Steven Wiggins Facing Federal Charges In Deputy's Killing
Posted at 1:40 PM, Jun 17, 2021
and last updated 2021-06-17 14:40:44-04

CHARLOTTE, Tenn. (WTVF) — Attorneys for Steven Wiggins want the state’s intention of seeking the death penalty in the case to be dropped, citing a “constitutionally intolerable conflict of interest” with the district attorney.

Wiggins’ attorneys filed a motion on his behalf, asking that the intent to seek the death penalty be dismissed. They’re also seeking to dismiss the indictment and want to disqualify DA Ray Crouch from participating in Wiggins’ prosecution.

Wiggins is charged with first-degree murder in the shooting death of Dickson County Sheriff’s Office Sgt. Daniel Baker on May 30, 2018. He’s facing the death penalty in the case.

Wiggins’ attorneys say Crouch can’t be impartial in prosecuting the case due to his “apparent personal fidelity and bias towards Sgt. Baker’s family, colleagues and law enforcement.”

The motion also referenced an ongoing lawsuit involving DA Crouch and TBI Director David Rausch, among several others.

That lawsuit stems from the arrest of a man who posted a controversial photograph that depicted someone urinating on Baker’s grave. Authorities arrested Joshua Andrew Garton, charging him with harassment. He spent two weeks in jail before the charge was dismissed for lack of probable cause. The same judge determined the post was not protected under free speech.

It turned out the photograph was a fake and was posted to Garton's private page but then shared by others. Garton's lawyers say they obtained an internal correspondence among the defendants admitting, "We violated Garton's First Amendment rights" to post online but did so because Sgt. Bakers' surviving family members have rights, too.

Read more: TBI Director and DA sued for $1 million, accused of violating man's rights

The motion also cited Crouch’s apparent support of the Sgt. Daniel Baker Act, which speeds up a death penalty appeal by skipping the state Court of Criminal Appeals and provide automatic state Supreme Court death penalty reviews.

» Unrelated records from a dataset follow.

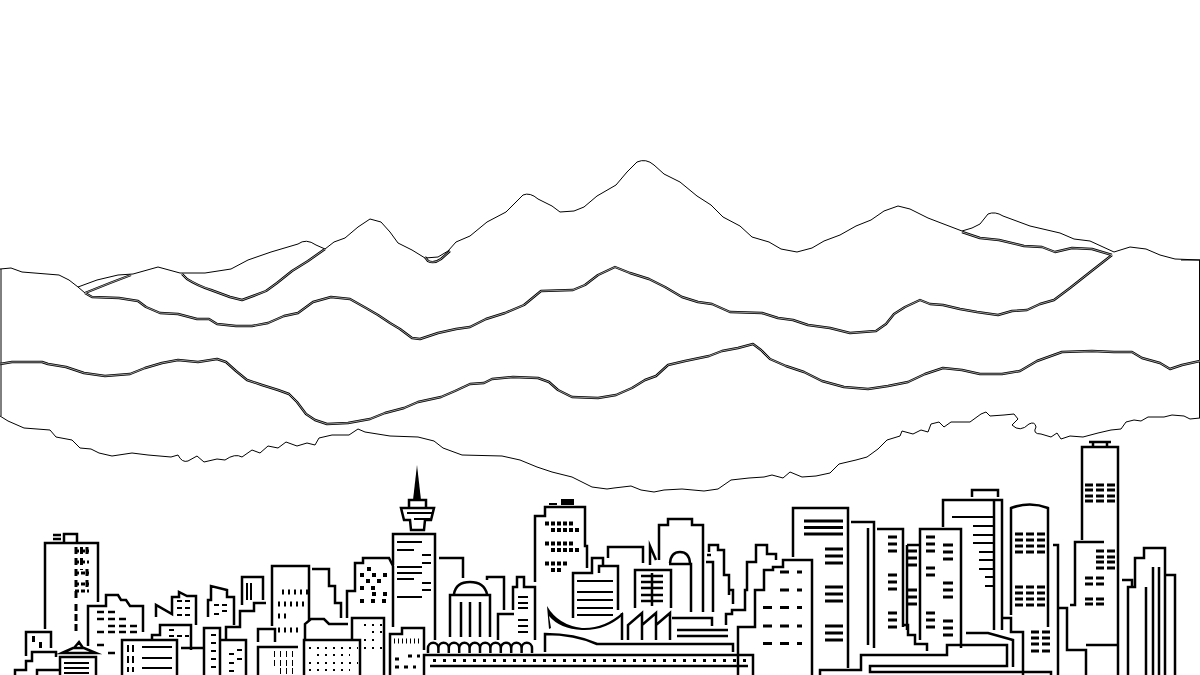
<!DOCTYPE html>
<html lang="en">
<head>
<meta charset="utf-8">
<title>City skyline below mountains</title>
<style>
:root { --ink: #000; --paper: #fff; }
html, body { margin: 0; background: var(--paper); overflow: hidden; }
svg { display: block; width: 1200px; height: 675px; }
.ridge { fill: none; stroke: var(--ink); stroke-width: 1; stroke-linejoin: round; }
.ridge-outer { fill: none; stroke: var(--ink); stroke-width: 2.4; stroke-linejoin: round; }
.ridge-core { fill: none; stroke: var(--paper); stroke-width: .6; stroke-linejoin: round; }
.walls { fill: none; stroke: var(--ink); stroke-width: 2.5; stroke-miterlimit: 6; }
.thin { fill: none; stroke: var(--ink); stroke-width: 2; }
.bars { fill: none; stroke: var(--ink); stroke-width: 3; }
.panes { fill: none; stroke: var(--ink); stroke-width: 3; }
.w3 { stroke-dasharray: 3 3; }
.w4 { stroke-dasharray: 4 2; }
.w6 { stroke-dasharray: 7 4; }
.w9 { stroke-dasharray: 9 8; }
.dots { stroke-dasharray: 2 6; stroke-width: 2; }
.solid { fill: var(--ink); }
</style>
</head>
<body>
<svg viewBox="0 0 1200 675" role="img" aria-label="Line drawing of a city skyline with mountain ridges behind it">
<defs>
  <g id="double-ridges">
    <path d="M182 274L187 279Q198 286 211 290L230 297L242 300L253 296L266 291L277 283L292 271L308 261L325 249"/>
    <path d="M85 293L92 297L119 298L138 301L146 307L160 313L178 314L197 319H209L217 324L236 326H252L268 323L284 316L298 313L313 302L331 297L350 299L366 308L378 315L390 323L400 329L412 338L420 339L438 333L456 329L470 327L486 319L505 313L524 305L541 291L573 290L585 285L598 275L615 267L630 273L649 279L665 287L682 297L698 302L712 304L730 312L762 313L778 318L793 320L808 325L830 328L850 333L876 331L886 324L894 314L905 307L920 300L930 304L943 305L960 309L977 312L998 315L1012 311L1027 310L1040 304L1054 300L1070 288L1089 273L1112 255"/>
    <path d="M0 364L12 362H42L48 364L66 367L84 373L105 376L130 374L145 368L162 363L178 360L198 362L217 359L226 362L236 371L247 380L262 385L278 390L289 394L297 402L306 414L315 420L327 424L348 423L370 419L385 413L404 408L418 402L441 397L455 391L470 384L484 383L492 379L513 377L538 378L549 382L558 390L572 397L598 398L616 395L632 388L645 380L656 376L668 365L685 361L709 356L722 351L738 348L753 344L761 350L770 359L786 366L804 372L822 381L844 387L868 389L888 386L908 382L925 374L943 368L962 370L980 374H1002L1020 371L1037 361L1062 352L1092 351L1114 352H1132L1142 358L1160 363L1170 369L1182 365L1200 361"/>
    <path d="M962 232L980 238L999 240L1024 246L1042 247L1055 252L1072 248L1092 249L1112 255"/>
    <path d="M425 257L428 261Q434 264 441 259L450 251"/>
    <path d="M85 293L110 283L131 275"/>
  </g>
</defs>

<g id="mountains">
  <g class="ridge">
    <path d="M1 269V416M1199.5 260V418M1181 260H1200"/>
    <path d="M0 269L11 268L22 272L59 275L69 280L78 287L97 280L118 275L133 274L158 267L180 273L205 273L231 269L248 260L271 252L298 244Q306 238 316 245L325 249L334 242L345 238L358 227L370 219L381 222L390 232L398 243L412 250L425 258L438 257L448 251L456 242L470 236L487 222L506 212L514 204L523 195Q530 192 538 199L552 206L560 212L574 211L584 207L597 196L616 185L627 172L637 162Q646 158 654 165L664 174L680 182L697 196L711 205L723 217L740 226L752 237L769 242L781 249L797 252L812 248L824 241L840 235L856 226L871 220L884 211L898 206L910 209L928 218L941 223L962 231L972 228L980 224L988 214Q995 211 1003 216L1030 226L1060 233L1074 239L1090 241L1114 252L1130 247L1146 249L1160 255L1175 259L1200 260"/>
    <path d="M78 287L85 293"/>
    <path d="M0 416L8 421L24 428L50 430L56 437L72 440L80 448L91 449L99 453L112 456L132 453L148 455L171 457L178 455Q182 463 188 461L197 456L204 462L217 459L225 460Q235 453 242 457L252 450L260 453L268 446L278 448L286 442L297 446L307 443L315 445L319 438L332 435L349 435L358 429L365 432L390 436L418 437L434 441L443 448L462 455L502 456L520 460L537 467L552 472L572 477L592 487L607 489L614 488L631 486L641 490L654 492L664 490L682 489L704 491L718 489L731 480L749 478L764 477L772 475L783 478L790 472L802 477L816 476L830 473L839 464L856 460L867 457L878 449L887 440L900 436L902 431L913 434L921 430L928 432L931 424L939 422L944 427L951 422L970 422L981 414L986 412L990 416L1004 415L1014 414L1018 419L1012 425Q1020 433 1029 424Q1035 421 1036 427Q1032 434 1041 434L1051 437L1057 433L1061 439L1070 436L1083 437L1098 433L1111 430L1121 429L1126 422L1134 420L1141 421L1148 417L1164 417L1172 415L1184 416L1190 419L1200 418"/>
  </g>
  <use href="#double-ridges" class="ridge-outer"/>
  <use href="#double-ridges" class="ridge-core"/>
</g>

<g id="west-side">
  <path class="walls" d="M45 629V543H98V602M64 543V534H77V543M53 539H61M53 535H61M26 656V632H51V648M15 675V670H26V661H32V652H56V657M37 675V670H60M60 675V657H96V675M62 653L73 648H84L96 653ZM74 648L79 642L83 648M88 646V606H106V595H118L121 600H126L130 606H143V632M122 675V640H177V675M152 640V635H160V625H191V650M181 648H204M204 675V628H220V675M156 617V605L172 614V597H179V592L187 596H196V625M208 617V600H211V586L227 590V597H234V625M242 605V577H263V600M220 640H246V675M226 640V627H240V611H254V603H266M258 642V629H275V642M258 675V647H298M272 626V566H309V620M312 569H329V586H335V603H341V618M304 675V640H360V675M305 640V624L311 619H324L329 624H348M352 640V618H384V675M347 618V591H355V563H363V558H389L393 566V627M390 675V634H402V628H424V650"/>
  <path class="panes w4" d="M75 551H89M75 562H89M75 573H89M75 584H89M75 591H89" stroke-width="6"/>
  <path class="panes" d="M76 547V600M81.500 547V570M87 547V555M87 569V590" stroke-dasharray="7 4"/>
  <path class="panes" d="M76 604V634" stroke-dasharray="7 3"/>
  <path class="bars" d="M33.500 636V642M40.500 642V648"/>
  <path class="thin" d="M64 663H89M64 668H89M64 673H89M142 647H172M142 658H172M142 668H172M247 583V600M251 583V600"/>
  <path class="panes w6" style="stroke-width:2.500" d="M97 612H116M97 619H127M108 626H138M97 632H138M97 645H104M108 653H116"/>
  <path class="thin" stroke-dasharray="7 4" d="M128 645V672M133 645V672"/>
  <path class="thin" stroke-dasharray="5 3" d="M177 601H191M177 608H191M177 615H191M169 630H176M169 636H189M214 605H219M222 605H228M214 614H219M222 611H228M211 635H217M211 643H217M211 651H217M211 659H217M211 667H217M229 654H234M237 650H242M229 663H234M237 659H242M229 671H234"/>
  <path class="thin" stroke-dasharray="2 4" style="stroke-width:5" d="M282 592H312M278 604H308M278 616H290M278 630H298"/>
  <path class="thin" stroke-dasharray="1 5" style="stroke-width:6" d="M274 654H294M274 663H298M280 671H294"/>
  <path class="panes dots" d="M309 648H358M317 655H350M309 663H358M309 670H350M364 625H382M372 632H382M364 640H376M364 648H382"/>
  <path class="panes" style="stroke-width:4" stroke-dasharray="4 7" d="M367 569H378M360 575H366M372 575H390M366 581H382M360 588H378M372 594H390M360 601H390"/>
  <path class="thin" stroke-dasharray="1 3" style="stroke-width:5" d="M394 641H422"/>
  <path class="panes" stroke-dasharray="4 5" d="M395 659H402M408 656H420M395 667H416"/>
</g>

<g id="lookout-tower">
  <path class="solid" d="M417 465L421 500H413Z"/>
  <path class="walls" d="M409 507V500H426V507M401 508H434L431 520H425L424 530H411L410 520H404ZM393 565V534H435V640M439 558H463V578"/>
  <path class="thin" d="M407 513H432M414 519H430M397 542H422M397 550H414M397 567H422M397 573H422M397 579H414M397 597H422M422 555H431M422 563H431M422 583H431M422 590H431"/>
</g>

<g id="harbour-front">
  <path class="walls" d="M450 637V595H490V637M454 594Q456 582 470 582T487 594M461 602V637M470 602V637M480 602V637M487 580V577H504V610M498 640V614H514M513 610V587H517V577H524V587H535V640M535 582V516H545V507H585V546H587V568"/>
  <path class="solid" d="M561 499H574V505H561ZM549 503H557V505H549Z"/>
  <path class="panes w4" style="stroke-width:4" d="M545 523.500H574M551 530H579M545 543.500H574M551 550H579M545 563.500H568M551 570H562"/>
  <path class="bars" style="stroke-width:2" d="M518 597H528M518 603H528M518 608H528M518 620H528M518 626H528M518 632H528M577 581H613M577 592H613M577 600H613M577 608H613M577 615H613"/>
  <path class="walls" d="M573 618V573H592V558H603V566H618V610M599 573V566H606M608 558V547H643V563M635 608V570H671V608M652 573V606M641 576H663M641 582H663M641 588H663M641 595H663M641 601H663"/>
  <path class="walls" d="M659 560V525H668V519H692V525H703V612M669 564H691V612M670 563Q671 552 680 552T690 563M650 565V546L656 560M709 552V545H718V550H724V575H729V595M707 555H711M706 562H713V612M729 590H733V604"/>
  <path class="solid" d="M547 606Q558 625 582 628Q604 629 623 612V615Q605 631 582 630Q560 629 549 616L551 628L549 629Z"/>
  <path class="walls" d="M622 613V640M628 640V625L642 613V640M642 625L656 613V640M656 625L670 613V640M672 618H712V626M677 630H728M677 636H728"/>
  <path class="walls" d="M545 652V634Q575 634 597 644H733V652"/>
  <path class="walls" d="M428 653V648A5.200 5.200 0 0 1 438.400 648V653M438.400 648A5.200 5.200 0 0 1 448.800 648V653M448.800 648A5.200 5.200 0 0 1 459.200 648V653M459.200 648A5.200 5.200 0 0 1 469.600 648V653M469.600 648A5.200 5.200 0 0 1 480 648V653M480 648A5.200 5.200 0 0 1 490.400 648V653M490.400 648A5.200 5.200 0 0 1 500.800 648V653M500.800 648A5.200 5.200 0 0 1 511.200 648V653M511.200 648A5.200 5.200 0 0 1 521.600 648V653M521.600 648A5.200 5.200 0 0 1 532 648V653"/>
  <path class="walls" d="M424 675V655H753V675M430 666H748"/>
  <path class="panes" stroke-dasharray="3 7" d="M433 660.500H748"/>
</g>

<g id="east-side">
  <path class="walls" d="M726 625V614H732V610H745V590H747V562H756V545H767V554H776V560M738 675V627H755V590H764V570H773V567H783V560H812V675M793 557V508H848V668M851 522H874V648M868 528V645M877 529H903V627M907 545H920V550M907 630V545M903 625H908V635H915V644H927V651M920 640V529H961V648M943 527V500H1002V630M972 497V490H998V497M994 500V630"/>
  <path class="panes w9" d="M780 572H802M780 590H802M763 607.500H802M763 626H802M763 643.500H802"/>
  <path class="bars" d="M804 521H843M804 527.500H843M804 534H843M825 549H843M825 556H843M825 563H843M825 587H843M825 594H843M825 601H843M825 626H843M825 633H843M825 640H843"/>
  <path class="bars" d="M888 537H897M888 544H897M888 551H897M888 575H897M888 582H897M888 589H897M888 613H897M888 620H897M888 627H897M908 551H917M908 558H917M908 565H917M908 590H917M908 597H917M908 604H917M926 537H935M926 544H935M926 551H935M926 568H935M926 575H935M926 613H935M926 620H935M926 627H935M943 545H953M943 552H953M943 559H953M943 583H953M943 590H953M943 597H953M943 621H953M943 628H953M943 635H953"/>
  <path class="thin" d="M952 517H994M973 526H994M973 535H994M973 543H994M979 552H994M979 560H994M979 569H994M985 577H994M985 586H994"/>
  <path class="walls" d="M1011 615V508Q1030 501 1048 508V627M1053 545H1058V675M1001 618H1011V632H1023V675M1058 608H1067V650H1086V675M1070 605H1075V542H1104M1082 540V447H1118V675M1089 442H1111M1093 447V442M1107 447V442M1086 645H1118M1122 580H1132V587M1128 675V587H1135V558H1144V548H1165V675M1146 587V675M1153 567V675M1159 567V675M1165 575H1175V675"/>
  <path class="panes" style="stroke-width:2.800" stroke-dasharray="8 3" d="M1015 534H1046M1015 540H1046M1015 546H1046M1015 552H1046M1015 587H1046M1015 593H1046M1015 599H1046M1015 605H1046M1031 632H1051M1031 638H1051M1031 644H1051M1031 651H1051M1085 485H1115M1085 490H1115M1085 496H1115M1085 501H1115M1096 551H1115M1096 557H1115M1096 562H1115M1096 568H1115M1085 578H1104M1085 584H1104M1085 599H1104M1085 604H1104"/>
  <path class="walls" d="M820 675V670H861V655H947V645H1007V666H870V672H1051V675M966 633H988L1013 640V667"/>
</g>
</svg>
</body>
</html>
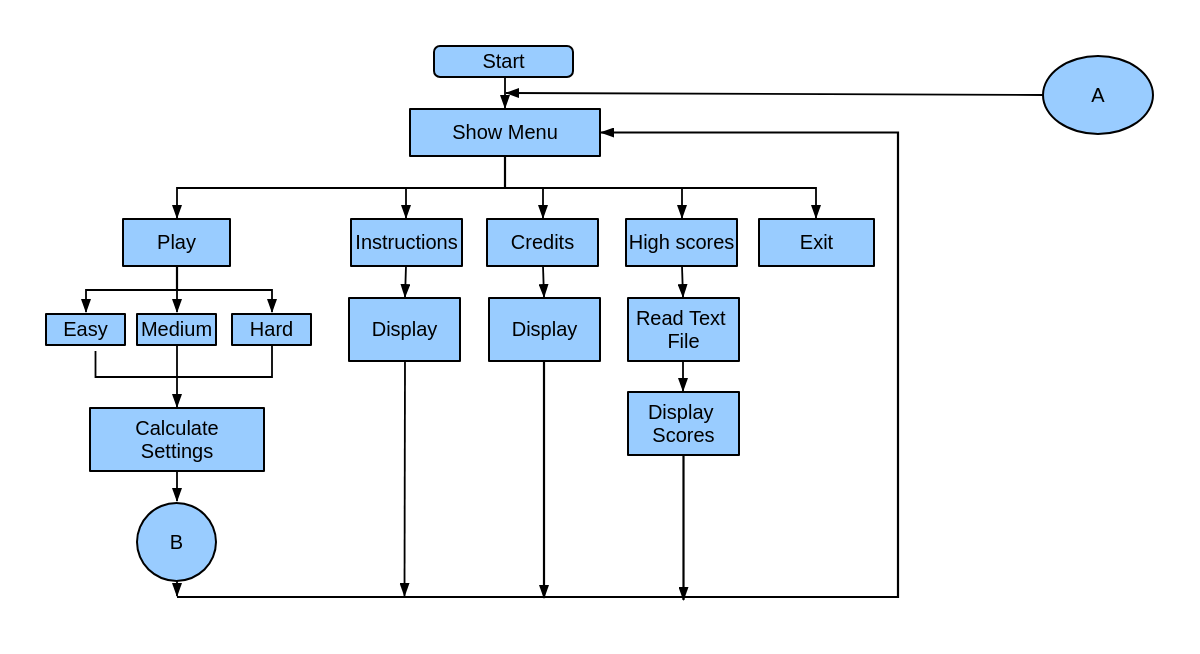
<!DOCTYPE html>
<html lang="en">
<head>
<meta charset="utf-8">
<title>Game menu flowchart</title>
<style>
:root { --paper: #fff; --node: #99ccff; --line: #000; }
* { box-sizing: border-box; }
body { margin: 0; background: var(--paper); }
.flowchart {
  position: relative; width: 1200px; height: 654px; overflow: hidden;
  color: var(--line); font: 20px/23px "Liberation Sans", Arial, sans-serif;
}
.connectors { position: absolute; inset: 0; fill: none; stroke: var(--line); stroke-width: 1.8; }
.connectors .heavy { stroke-width: 2.2; }
.connectors .head { fill: var(--line); stroke: none; }
.node {
  position: absolute; left: var(--x); top: var(--y); width: var(--w); height: var(--h);
  display: flex; align-items: center; justify-content: center;
  text-align: center; white-space: nowrap;
  background: var(--node); border: 2px solid var(--line); border-radius: 1px;
}
.terminal { border-radius: 7px; }
.junction { border-radius: 50%; }
.choice { --y: 313px; --w: 81px; --h: 33px; }
.option { --y: 218px; --w: 113px; --h: 49px; }
.step { --w: 113px; --h: 65px; }
</style>
</head>
<body>
<main class="flowchart">
  <svg class="connectors" width="1200" height="654" viewBox="0 0 1200 654" aria-hidden="true">
    <defs>
      <marker id="arrow" markerUnits="userSpaceOnUse" markerWidth="14" markerHeight="10" refX="13" refY="5" orient="auto">
        <path class="head" d="M0 0L14 5L0 10Z"/>
      </marker>
    </defs>
    <g marker-end="url(#arrow)">
      <path d="M505 77V108"/>
      <path d="M1043 95L506 93"/>
      <path d="M505 156V188H177V218"/>
      <path d="M505 188H816V218"/>
      <path d="M406 188V218"/>
      <path d="M543 188V218"/>
      <path d="M682 188V218"/>
      <path d="M177 266V290H86V312"/>
      <path d="M177 290H272V312"/>
      <path d="M177 266V312"/>
      <path d="M177 345V407"/>
      <path d="M177 471V501"/>
      <path d="M177 581V596"/>
      <path d="M406 266L405 297"/>
      <path d="M543 266L544 297"/>
      <path d="M682 266L683 297"/>
      <path d="M683 361V391"/>
      <path d="M405 361L404.5 596"/>
      <path class="heavy" d="M544 361V598"/>
      <path class="heavy" d="M683.5 456V600"/>
      <path class="heavy" d="M404 597H898V132.5H601"/>
    </g>
    <path class="heavy" d="M505 156V188M177 266V290"/>
    <path d="M95.5 351V377H272V345M177 597H405"/>
  </svg>

  <div class="node terminal" style="--x:433px;--y:45px;--w:141px;--h:33px">Start</div>
  <div class="node junction" style="--x:1042px;--y:55px;--w:112px;--h:80px">A</div>
  <div class="node" style="--x:409px;--y:108px;--w:192px;--h:49px">Show Menu</div>

  <div class="node option" style="--x:122px;--w:109px">Play</div>
  <div class="node option" style="--x:350px">Instructions</div>
  <div class="node option" style="--x:486px">Credits</div>
  <div class="node option" style="--x:625px">High scores</div>
  <div class="node option" style="--x:758px;--w:117px">Exit</div>

  <div class="node choice" style="--x:45px">Easy</div>
  <div class="node choice" style="--x:136px">Medium</div>
  <div class="node choice" style="--x:231px">Hard</div>
  <div class="node step" style="--x:89px;--y:407px;--w:176px">Calculate<br>Settings</div>
  <div class="node junction" style="--x:136px;--y:502px;--w:81px;--h:80px">B</div>

  <div class="node step" style="--x:348px;--y:297px">Display</div>
  <div class="node step" style="--x:488px;--y:297px">Display</div>
  <div class="node step" style="--x:627px;--y:297px">Read Text&nbsp;<br>File</div>
  <div class="node step" style="--x:627px;--y:391px">Display&nbsp;<br>Scores</div>
</main>
</body>
</html>
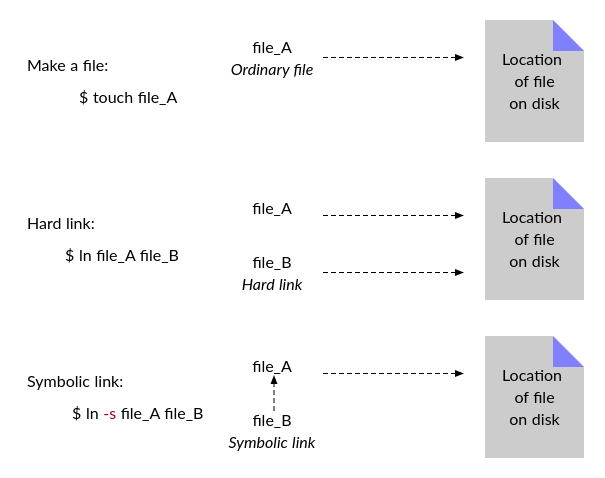
<!DOCTYPE html>
<html lang="en">
<head>
<meta charset="utf-8">
<title>Hard links and symbolic links</title>
<style>
:root {
  --paper: #ffffff;
  --ink: #000000;
  --sheet: #cccccc;
  --fold: #8080ff;
  --option: #a00028;
}
* { box-sizing: border-box; margin: 0; }
html, body { width: 605px; height: 478px; overflow: hidden; background: var(--paper); }
.diagram {
  position: relative;
  width: 605px;
  height: 478px;
  color: var(--ink);
  font: 16px/22px Lato, "Open Sans", sans-serif;
  word-spacing: 0.5px;
  white-space: nowrap;
}
.connectors { position: absolute; inset: 0; z-index: 1; }
.case {
  display: grid;
  grid-template-columns: 192px 160px 133px 99px;
  height: 158px;
}
.step { display: flex; flex-direction: column; gap: 10px; padding: 54px 0 0 27px; }
.step h2 { font: inherit; }
.command { font: inherit; padding-left: var(--indent); }
.option { color: var(--option); }
.names { display: flex; flex-direction: column; gap: 32px; padding-top: 39px; text-align: center; }
.names.single { padding-top: 36px; }
.names em { display: block; }
.disk { grid-column: 4; position: relative; margin-top: 20px; height: 122px; padding-top: 28px; text-align: center; }
.disk svg { position: absolute; left: 0; top: 0; }
.disk p { position: relative; padding-right: 4px; }
.disk p:first-of-type { padding-right: 5px; }
.disk p:not(:first-of-type) { padding-right: 0; }
</style>
</head>
<body>
<main class="diagram">
  <svg class="connectors" width="605" height="478" viewBox="0 0 605 478" aria-hidden="true">
    <defs>
      <g id="arrow">
        <line x1="323" y1="57.5" x2="456" y2="57.5" stroke="#000" stroke-dasharray="5 3"/>
        <polygon points="455,54 464,57.5 455,61"/>
      </g>
    </defs>
    <use href="#arrow"/>
    <use href="#arrow" y="158"/>
    <use href="#arrow" y="215"/>
    <use href="#arrow" y="316"/>
    <line x1="274" y1="411" x2="274" y2="383" stroke="#000" stroke-dasharray="5 3"/>
    <polygon points="270.5,384 274,375 277.5,384"/>
  </svg>

  <section class="case">
    <div class="step">
      <h2>Make a file:</h2>
      <code class="command" style="--indent: 52px">$ touch file_A</code>
    </div>
    <div class="names single">
      <p>file_A<em>Ordinary file</em></p>
    </div>
    <div class="disk">
      <svg width="99" height="122" viewBox="0 0 99 122" aria-hidden="true">
        <defs>
          <g id="sheet">
            <polygon points="0,0 68,0 99,31 99,122 0,122" fill="var(--sheet)"/>
            <polygon points="68,0 99,31 68,31" fill="var(--fold)"/>
          </g>
        </defs>
        <use href="#sheet"/>
      </svg>
      <p>Location</p><p>of file</p><p>on disk</p>
    </div>
  </section>

  <section class="case">
    <div class="step">
      <h2>Hard link:</h2>
      <code class="command" style="--indent: 38px">$ ln file_A file_B</code>
    </div>
    <div class="names">
      <p>file_A</p>
      <p>file_B<em>Hard link</em></p>
    </div>
    <div class="disk">
      <svg width="99" height="122" viewBox="0 0 99 122" aria-hidden="true"><use href="#sheet"/></svg>
      <p>Location</p><p>of file</p><p>on disk</p>
    </div>
  </section>

  <section class="case">
    <div class="step">
      <h2>Symbolic link:</h2>
      <code class="command" style="--indent: 45px">$ ln <span class="option">-s</span> file_A file_B</code>
    </div>
    <div class="names">
      <p>file_A</p>
      <p>file_B<em>Symbolic link</em></p>
    </div>
    <div class="disk">
      <svg width="99" height="122" viewBox="0 0 99 122" aria-hidden="true"><use href="#sheet"/></svg>
      <p>Location</p><p>of file</p><p>on disk</p>
    </div>
  </section>
</main>
</body>
</html>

Gov. Bill Lee signed it into law in 2019.

Wiggins’ trial is set to begin on July 26. The trial, which had been rescheduled more than once, was set to take place in November of 2020. However, the defense had asked for more time so they could conduct psychological testing, which was delayed due to the pandemic.

Judge David Wolfe also cited the difficulty in maintaining COVID-19 protocols in bringing in an outside jury. As of now, they will continue seeking the same jury panel from Knoxville.